- _TO DO_
What you return must be every line below that includes the word "rise".

---- DATA FOR REVIEW

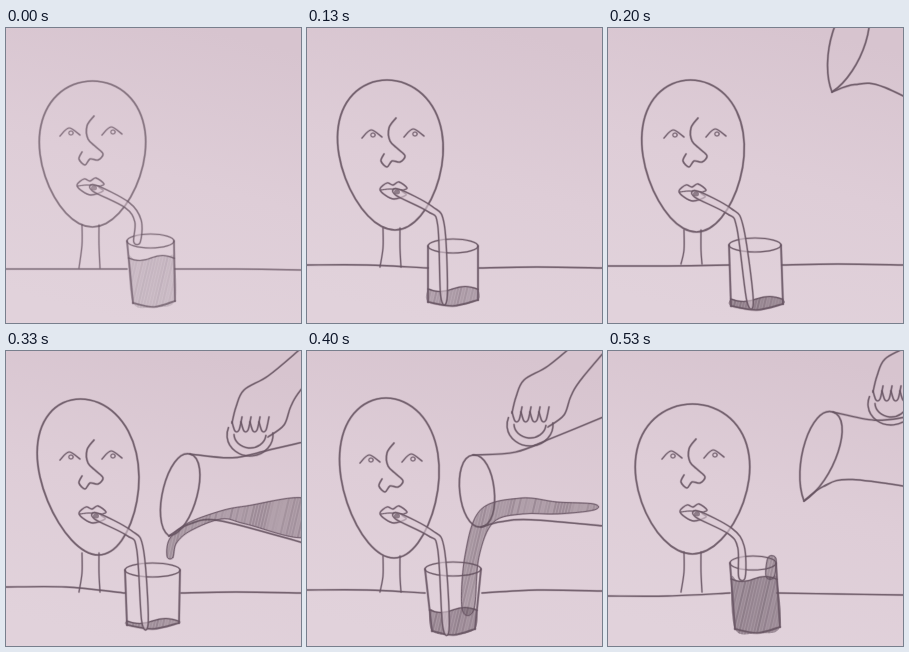
Animation, 295 px wide and 295 px high, one loop 590 ms. Source, as an HTML page with a canvas:

```html
<!DOCTYPE html>
<html lang="en">
<head>
<meta charset="utf-8">
<title>Refill</title>
<style>
  html, body { margin: 0; width: 100%; height: 100%; overflow: hidden; background: #dfcdd8; }
  canvas { display: block; width: 100vw; height: 100vh; }
</style>
</head>
<body>
<canvas id="stage"></canvas>
<script>
const SIZE = 295, LOOP = 590;
const canvas = document.getElementById('stage');
const ctx = canvas.getContext('2d');

// head: left, right, top, bottom, lean    table: heights at left, glass, right
// glass: rim and base as left, right, y   jug: lip ends, edge angles, waist depth, lip sharpness
// flow: liquid ribbon as x, y, radius
const full = {
  ink: .75, head: [34, 139, 53, 199, 0], nose: [88, 88], mouth: [85, 158], straw: [131, 214],
  table: [241, 241, 242], glass: { rim: [121, 168, 213], base: [127, 169, 275], level: 230, tone: .2 }
};
const drained = {
  ink: 1, head: [32, 136, 52, 202, 4], nose: [89, 90], mouth: [87, 162], straw: [137, 268],
  table: [237, 240, 240], glass: { rim: [121, 171, 218], base: [121, 171, 274], level: 261, tone: .34 }
};
const empty = {
  ink: 1, head: [35, 136, 52, 204, 3], nose: [90, 90], mouth: [85, 164], straw: [142, 272],
  table: [238, 237, 237], glass: { rim: [121, 173, 217], base: [123, 175, 278], level: 271, tone: .5 },
  jug: { top: [252, -25], tip: [224, 64], rise: 3, fall: 15, waist: 1, sharp: .3, hand: [67, -120] }
};
const tilting = {
  ink: 1, head: [34, 133, 48, 204, 9], nose: [88, 89], mouth: [87, 163], straw: [139, 270],
  table: [236, 242, 242], glass: { rim: [119, 174, 219], base: [121, 173, 274], level: 270, tone: .4 },
  jug: { top: [184, 103], tip: [163, 185], rise: -3, fall: 3, waist: 1, sharp: .1, hand: [0, 0] },
  flow: [[164, 206, 3], [167, 190, 4], [183, 176, 4], [215, 164, 4], [240, 164, 9], [300, 167, 19]]
};
const pouring = {
  ink: 1, head: [34, 132, 47, 207, 4], nose: [87, 92], mouth: [87, 163], straw: [139, 275],
  table: [239, 242, 240], glass: { rim: [118, 174, 218], base: [125, 168, 280], level: 259, tone: .45 },
  jug: { top: [166, 104], tip: [174, 176], rise: -12, fall: 0, waist: .4, sharp: 0, hand: [-21, -10] },
  flow: [[161, 258, 6], [165, 205, 7], [180, 165, 9], [215, 155, 8], [250, 157, 6], [287, 156, 3]]
};
const refilled = {
  ink: 1, head: [28, 141, 53, 203, 0], nose: [88, 88], mouth: [86, 161], straw: [134, 226],
  table: [245, 242, 244], glass: { rim: [122, 168, 212], base: [127, 172, 278], level: 228, tone: .48 },
  jug: { top: [225, 61], tip: [196, 150], rise: 3, fall: -4, waist: 1, sharp: .3, hand: [39, -31] },
  flow: [[162, 226, 4], [164, 207, 4]]
};

// Blends numbers, lists and objects; parts missing on either side drop out.
function mix(a, b, t) {
  if (typeof a === 'number') return a + (b - a) * t;
  if (Array.isArray(a)) return a.slice(0, b.length).map((v, i) => mix(v, b[i], t));
  return Object.fromEntries(Object.keys(a).filter(k => k in b).map(k => [k, mix(a[k], b[k], t)]));
}

const steps = [
  [0, full], [70, mix(full, drained, .5)], [130, drained],
  [200, empty], [270, mix(empty, tilting, .5)], [330, tilting],
  [400, pouring], [470, mix(pouring, refilled, .5)], [530, refilled]
];

// Shapes shared by all poses, relative to their anchor
const NOSE = [[0, 0], [-7, 10], [-6, 23], [2, 31], [9, 38], [4, 44], [-4, 43], [-9, 49], [-15, 43], [-12, 36]];
const LIPS = [[-14, -1], [-7, -7], [-1, -5], [5, -8], [13, -2], [8, 1], [12, 5], [0, 9], [-9, 5]];
const JUG_TOP = [[0, 0], [42, 6], [80, 0], [135, -10]];
const JUG_BASE = [[0, 0], [20, -13], [50, -18], [135, 0]];

const shift = (points, [x, y]) => points.map(p => [p[0] + x, p[1] + y]);
function turn(points, degrees) {
  const c = Math.cos(degrees * Math.PI / 180), s = Math.sin(degrees * Math.PI / 180);
  return points.map(([x, y]) => [x * c - y * s, x * s + y * c]);
}

// Catmull-Rom curve through the points
function curve(points, closed) {
  const path = new Path2D(), n = points.length;
  const at = i => closed ? points[(i + n) % n] : points[Math.max(0, Math.min(n - 1, i))];
  path.moveTo(...points[0]);
  for (let i = 0; i < (closed ? n : n - 1); i++) {
    const [a, b, c, d] = [at(i - 1), at(i), at(i + 1), at(i + 2)];
    path.bezierCurveTo(b[0] + (c[0] - a[0]) / 6, b[1] + (c[1] - a[1]) / 6,
      c[0] - (d[0] - b[0]) / 6, c[1] - (d[1] - b[1]) / 6, ...c);
  }
  return path;
}

// Closed band around a centre line of [x, y, radius]
function ribbon(spine) {
  const side = sign => spine.map(([x, y, r], i) => {
    const a = spine[Math.max(0, i - 1)], b = spine[Math.min(spine.length - 1, i + 1)];
    const dx = b[0] - a[0], dy = b[1] - a[1], k = sign * r / Math.hypot(dx, dy);
    return [x - dy * k, y + dx * k];
  });
  return curve([...side(1), ...side(-1).reverse()], true);
}

function pencil(path, width = 1.4) {
  ctx.strokeStyle = 'rgba(112,92,106,.28)';
  ctx.lineWidth = width + 1.1;
  ctx.stroke(path);
  ctx.strokeStyle = 'rgba(102,83,97,.82)';
  ctx.lineWidth = width;
  ctx.stroke(path);
}
const line = (points, width) => pencil(curve(points), width);
function oval(x, y, rx, ry, from = 0, to = 2 * Math.PI) {
  const path = new Path2D();
  path.ellipse(x, y, rx, ry, 0, from, to);
  return path;
}

// Flat tone under steep pencil strokes of uneven strength
function shade(path, tone) {
  let seed = 7;
  ctx.save();
  ctx.clip(path);
  ctx.fillStyle = `rgba(104,86,99,${tone})`;
  ctx.fillRect(0, 0, SIZE, SIZE);
  ctx.lineWidth = 2;
  for (let x = 0; x < SIZE * 1.3; x += 3) {
    seed = seed * 16807 % 2147483647;
    ctx.strokeStyle = `rgba(84,66,80,${tone * .7 * seed / 2147483647})`;
    ctx.stroke(curve([[x, 0], [x - 70, SIZE]]));
  }
  ctx.restore();
}

function drawPaper() {
  const light = ctx.createLinearGradient(200, 0, 120, SIZE);
  light.addColorStop(0, '#d7c4cf');
  light.addColorStop(.5, '#decdd7');
  light.addColorStop(1, '#e1d2db');
  ctx.fillStyle = light;
  ctx.fillRect(0, 0, SIZE, SIZE);
}

function drawHead({ head: [left, right, top, bottom, lean], nose, mouth, table }) {
  const egg = Array.from({ length: 20 }, (_, i) => {
    const c = Math.cos(i * Math.PI / 10), s = Math.sin(i * Math.PI / 10);
    return [(left + right) / 2 + (right - left) / 2 * c * (1 - .17 * s) + lean * s,
      (top + bottom) / 2 + (bottom - top) / 2 * s];
  });
  pencil(curve(egg, true), 1.6);

  for (const [dx, dy] of [[-24, 16], [18, 15]]) {
    const eye = [nose[0] + dx, nose[1] + dy];
    line(shift([[-10, 4], [-1, -4], [10, 3]], eye), 1.2);
    pencil(oval(eye[0] + 1, eye[1] + 1, 2.2, 2), .9);
  }
  line(shift(NOSE, nose), 1.5);

  pencil(curve(shift(LIPS, mouth), true), 1.3);
  line(shift([[-13, 0], [-4, -1], [8, 0]], mouth), 1);

  for (const [x, flare] of [[76, -3], [93, 1]])
    line([[x, bottom - 2], [x, bottom + 18], [x + flare, table[1] - 1]], 1.2);
}

function drawGlass({ rim: [left, right, top], base: [baseLeft, baseRight, bottom], level, tone }) {
  const k = (level - top) / (bottom - top);
  const l = left + (baseLeft - left) * k, r = right + (baseRight - right) * k;
  const surface = Array.from({ length: 9 }, (_, i) => [l + (r - l) * i / 8, level + 2.5 * Math.sin(i * .8)]);
  const floor = [[baseRight, bottom - 2], [(baseLeft + baseRight) / 2, bottom + 4], [baseLeft, bottom]];
  shade(curve([...surface, ...floor], true), tone);
  line(surface, 1.2);
  pencil(oval((left + right) / 2, top, (right - left) / 2, 7), 1.2);
  line([[left, top], [baseLeft, bottom]], 1.7);
  line([[right, top], [baseRight, bottom - 2]], 1.7);
  line(floor, 1.7);
}

function drawStraw({ mouth, straw }) {
  const spine = [...shift([[3, 2], [36, 19], [47, 35]], mouth), straw].map(p => [...p, 3.3]);
  const path = ribbon(spine);
  ctx.fillStyle = 'rgba(222,205,215,.6)';
  ctx.fill(path);
  pencil(path, 1.3);
  ctx.fillStyle = 'rgba(90,72,85,.6)';
  ctx.fill(oval(mouth[0] + 3, mouth[1] + 2, 3, 2.5));
}

function drawHand(offset) {
  ctx.save();
  ctx.translate(...offset);
  line([[330, -34], [292, 0], [262, 25], [238, 39], [230, 56], [226, 72]]);
  line([[345, -20], [297, 36], [285, 55], [278, 74], [262, 86]]);
  for (let x = 226; x < 260; x += 9) line([[x, 71], [x + 3, 80], [x + 7, 79], [x + 10, 66]]);
  pencil(oval(244, 84, 23, 21, -.1, 3.5));
  pencil(oval(244, 83, 16, 14, .1, 3.1));
  ctx.restore();
}

function drawJug({ top, tip, rise, fall, waist, sharp, hand }) {
  const dx = tip[0] - top[0], dy = tip[1] - top[1], bulge = 23 / Math.hypot(dx, dy);
  const lip = new Path2D();
  for (const side of [bulge, -bulge]) {
    const nx = -dy * side, ny = dx * side;
    lip.moveTo(...top);
    lip.bezierCurveTo(top[0] + nx, top[1] + ny,
      tip[0] + nx - dx * sharp, tip[1] + ny - dy * sharp, ...tip);
  }
  pencil(lip, 1.5);
  line(shift(turn(JUG_TOP, rise), top), 1.5);
  line(shift(turn(JUG_BASE.map(([x, y]) => [x, y * waist]), fall), tip), 1.5);
  drawHand(hand);
}

function drawFlow(spine) {
  const path = ribbon(spine);
  shade(path, .36);
  pencil(path, .9);
}

function draw(p) {
  const { glass, table } = p;
  drawPaper();
  ctx.globalAlpha = p.ink;
  line([[0, table[0]], [60, table[0]], [glass.rim[0], table[1]]]);
  line([[glass.rim[1] + 1, table[1]], [230, table[2] - 1], [SIZE, table[2]]]);
  drawHead(p);
  drawGlass(glass);
  drawStraw(p);
  if (p.jug) drawJug(p.jug);
  if (p.flow) drawFlow(p.flow);
  ctx.globalAlpha = 1;
}

function frame(now) {
  const w = Math.round(innerWidth * devicePixelRatio), h = Math.round(innerHeight * devicePixelRatio);
  if (canvas.width !== w || canvas.height !== h) {
    canvas.width = w;
    canvas.height = h;
  }
  ctx.setTransform(w / SIZE, 0, 0, h / SIZE, 0, 0);
  ctx.lineCap = ctx.lineJoin = 'round';
  const t = now % LOOP;
  draw(steps.findLast(([start]) => t >= start)[1]);
  requestAnimationFrame(frame);
}
frame(0);
</script>
</body>
</html>
```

--------

- _YOUR RESPONSE_
  jug: { top: [252, -25], tip: [224, 64], rise: 3, fall: 15, waist: 1, sharp: .3, hand: [67, -120] }
  jug: { top: [184, 103], tip: [163, 185], rise: -3, fall: 3, waist: 1, sharp: .1, hand: [0, 0] },
  jug: { top: [166, 104], tip: [174, 176], rise: -12, fall: 0, waist: .4, sharp: 0, hand: [-21, -10] },
  jug: { top: [225, 61], tip: [196, 150], rise: 3, fall: -4, waist: 1, sharp: .3, hand: [39, -31] },
function drawJug({ top, tip, rise, fall, waist, sharp, hand }) {
  line(shift(turn(JUG_TOP, rise), top), 1.5);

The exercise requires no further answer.